Deadlines make things happen, especially when tax savings are involved. For the past several years, North Carolina parents have learned to get a lot of back-to-school shopping done on the tax-free weekend in early August.
Prepare to retrain yourselves, parents.
The tax-free weekend fell victim to the tax overhaul approved by the N.C. General Assembly in 2013. The bad news is you’ll have to pay sales tax on back-to-school purchases. The good news is that you can shop throughout the weeks leading up to the start of school on Aug. 25 without missing a tax break.
The National Retail Federation estimates the average person with school-age children will spend $688 on school supplies and clothes this year. State and local sales taxes on that amount make a significant difference — more than $48 in Rowan and Cabarrus, where the rate is 7 percent. (The rate is 7.25 percent in Mecklenburg and 6.75 percent in Davie, Davidson, Iredell and Stanly.)
Instead of limited breaks like the sales tax holidays for back-to-school items or energy-saving appliances — gimmicks, in some people’s view — the legislature went for a simplified tax code that lowered income tax rates and ultimately gave families a bigger tax cut.
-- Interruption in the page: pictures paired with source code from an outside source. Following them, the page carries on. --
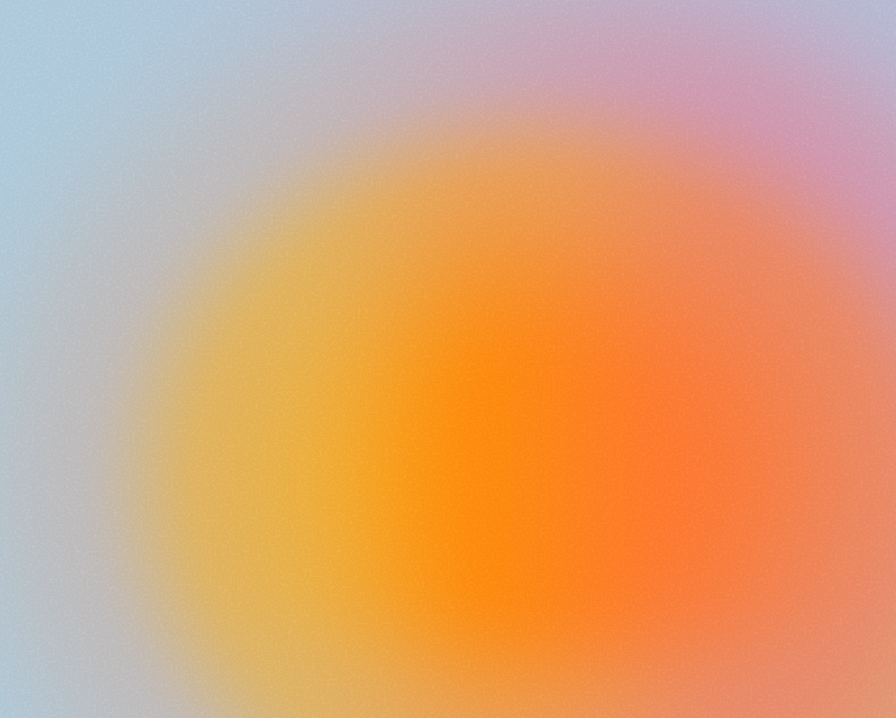
Write a WebGL 1 fragment shader that draws this background.

```glsl
precision highp float;
uniform vec2 u_resolution;

// Cool surround
const vec3 SKY = vec3(0.69, 0.795, 0.86);
const vec3 LAVENDER = vec3(0.72, 0.73, 0.83);
// Halo around the glow
const vec3 MAUVE = vec3(0.755, 0.735, 0.73);
const vec3 PINK = vec3(0.825, 0.595, 0.68);
const vec3 CLAY = vec3(0.88, 0.61, 0.47);
// Outer part of the glow
const vec3 STRAW = vec3(0.87, 0.71, 0.41);
const vec3 TAN = vec3(0.91, 0.63, 0.38);
const vec3 CORAL = vec3(0.91, 0.55, 0.43);
// Heart of the glow
const vec3 AMBER = vec3(0.965, 0.68, 0.15);
const vec3 ORANGE = vec3(0.996, 0.55, 0.055);
const vec3 VERMILION = vec3(0.996, 0.475, 0.195);

// Shape, in units of the canvas height
const vec2 GLOW_CENTER = vec2(0.757, 0.332);
const float GLOW_WIDTH = 0.57;
const float GLOW_RISE = 0.50;
const float GLOW_DROP = 0.52;
const float FLOOR_HEIGHT = 0.2;
const float FLOOR_FADE = 0.12;
const float GRAIN_DENSITY = 280.0;
const float GRAIN_STRENGTH = 0.035;

vec2 hash2(vec2 cell) {
  vec3 q = fract(cell.xyx * vec3(0.1031, 0.1030, 0.0973));
  q += dot(q, q.yzx + 33.33);
  return fract((q.xx + q.yz) * q.zy);
}

// Distance to the nearest scattered point
float cellular(vec2 p) {
  vec2 cell = floor(p);
  vec2 local = fract(p);
  float nearest = 2.0;
  for (int j = -1; j <= 1; j++) {
    for (int i = -1; i <= 1; i++) {
      vec2 offset = vec2(float(i), float(j));
      vec2 toPoint = offset + hash2(cell + offset) - local;
      nearest = min(nearest, dot(toPoint, toPoint));
    }
  }
  return sqrt(nearest);
}

// Elliptical radius, 1.0 near the rim of the glow
float glowRadius(vec2 p) {
  vec2 d = p - GLOW_CENTER;
  return length(d / vec2(GLOW_WIDTH, d.y > 0.0 ? GLOW_RISE : GLOW_DROP));
}

// Warm colours run from yellow on the left to red on the right
vec3 glowColor(vec2 p, float r) {
  vec3 heart = mix(AMBER, ORANGE, smoothstep(0.4, 0.7, p.x));
  heart = mix(heart, VERMILION, smoothstep(0.62, 0.98, p.x));
  vec3 rim = mix(STRAW, TAN, smoothstep(0.35, 0.75, p.x));
  rim = mix(rim, CORAL, smoothstep(0.7, 1.05, p.x));
  float nearFloor = 1.0 - smoothstep(0.0, FLOOR_HEIGHT, p.y);
  return mix(heart, rim, smoothstep(0.25, 1.0, r + FLOOR_FADE * nearFloor));
}

vec3 haloColor(vec2 p) {
  vec3 halo = mix(MAUVE, PINK, smoothstep(0.25, 1.1, p.x));
  float lowRight = smoothstep(0.4, 0.9, p.x) * (1.0 - smoothstep(0.1, 0.6, p.y));
  return mix(halo, CLAY, lowRight);
}

void main() {
  vec2 p = gl_FragCoord.xy / u_resolution.y;
  float r = glowRadius(p);

  // Layers from the heart outwards
  vec3 sky = mix(SKY, LAVENDER, smoothstep(0.0, 0.95, p.x));
  vec3 color = mix(glowColor(p, r), haloColor(p), smoothstep(0.82, 1.15, r));
  color = mix(color, sky, smoothstep(1.05, 1.6, r));

  // Fine grain
  color += GRAIN_STRENGTH * (cellular(p * GRAIN_DENSITY) - 0.48);
  gl_FragColor = vec4(clamp(color, 0.0, 1.0), 1.0);
}
```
It’s just less evident at back-to-school time.
Merchants will have a shot at helping families make up the difference. Concord Mills, for example, is offering a deal it touts as “better than tax-free” — a 10 percent discount on back-to-school items on July 25-27. Local Rowan merchants will come up with special offers too.
If you insist on keeping a tax break, all you have to do is drive to South Carolina, which will still offer a sales-tax holiday for back-to-school shopping on Aug 1-3. You’ll just have to burn some $3.40-a-gallon gasoline to get there.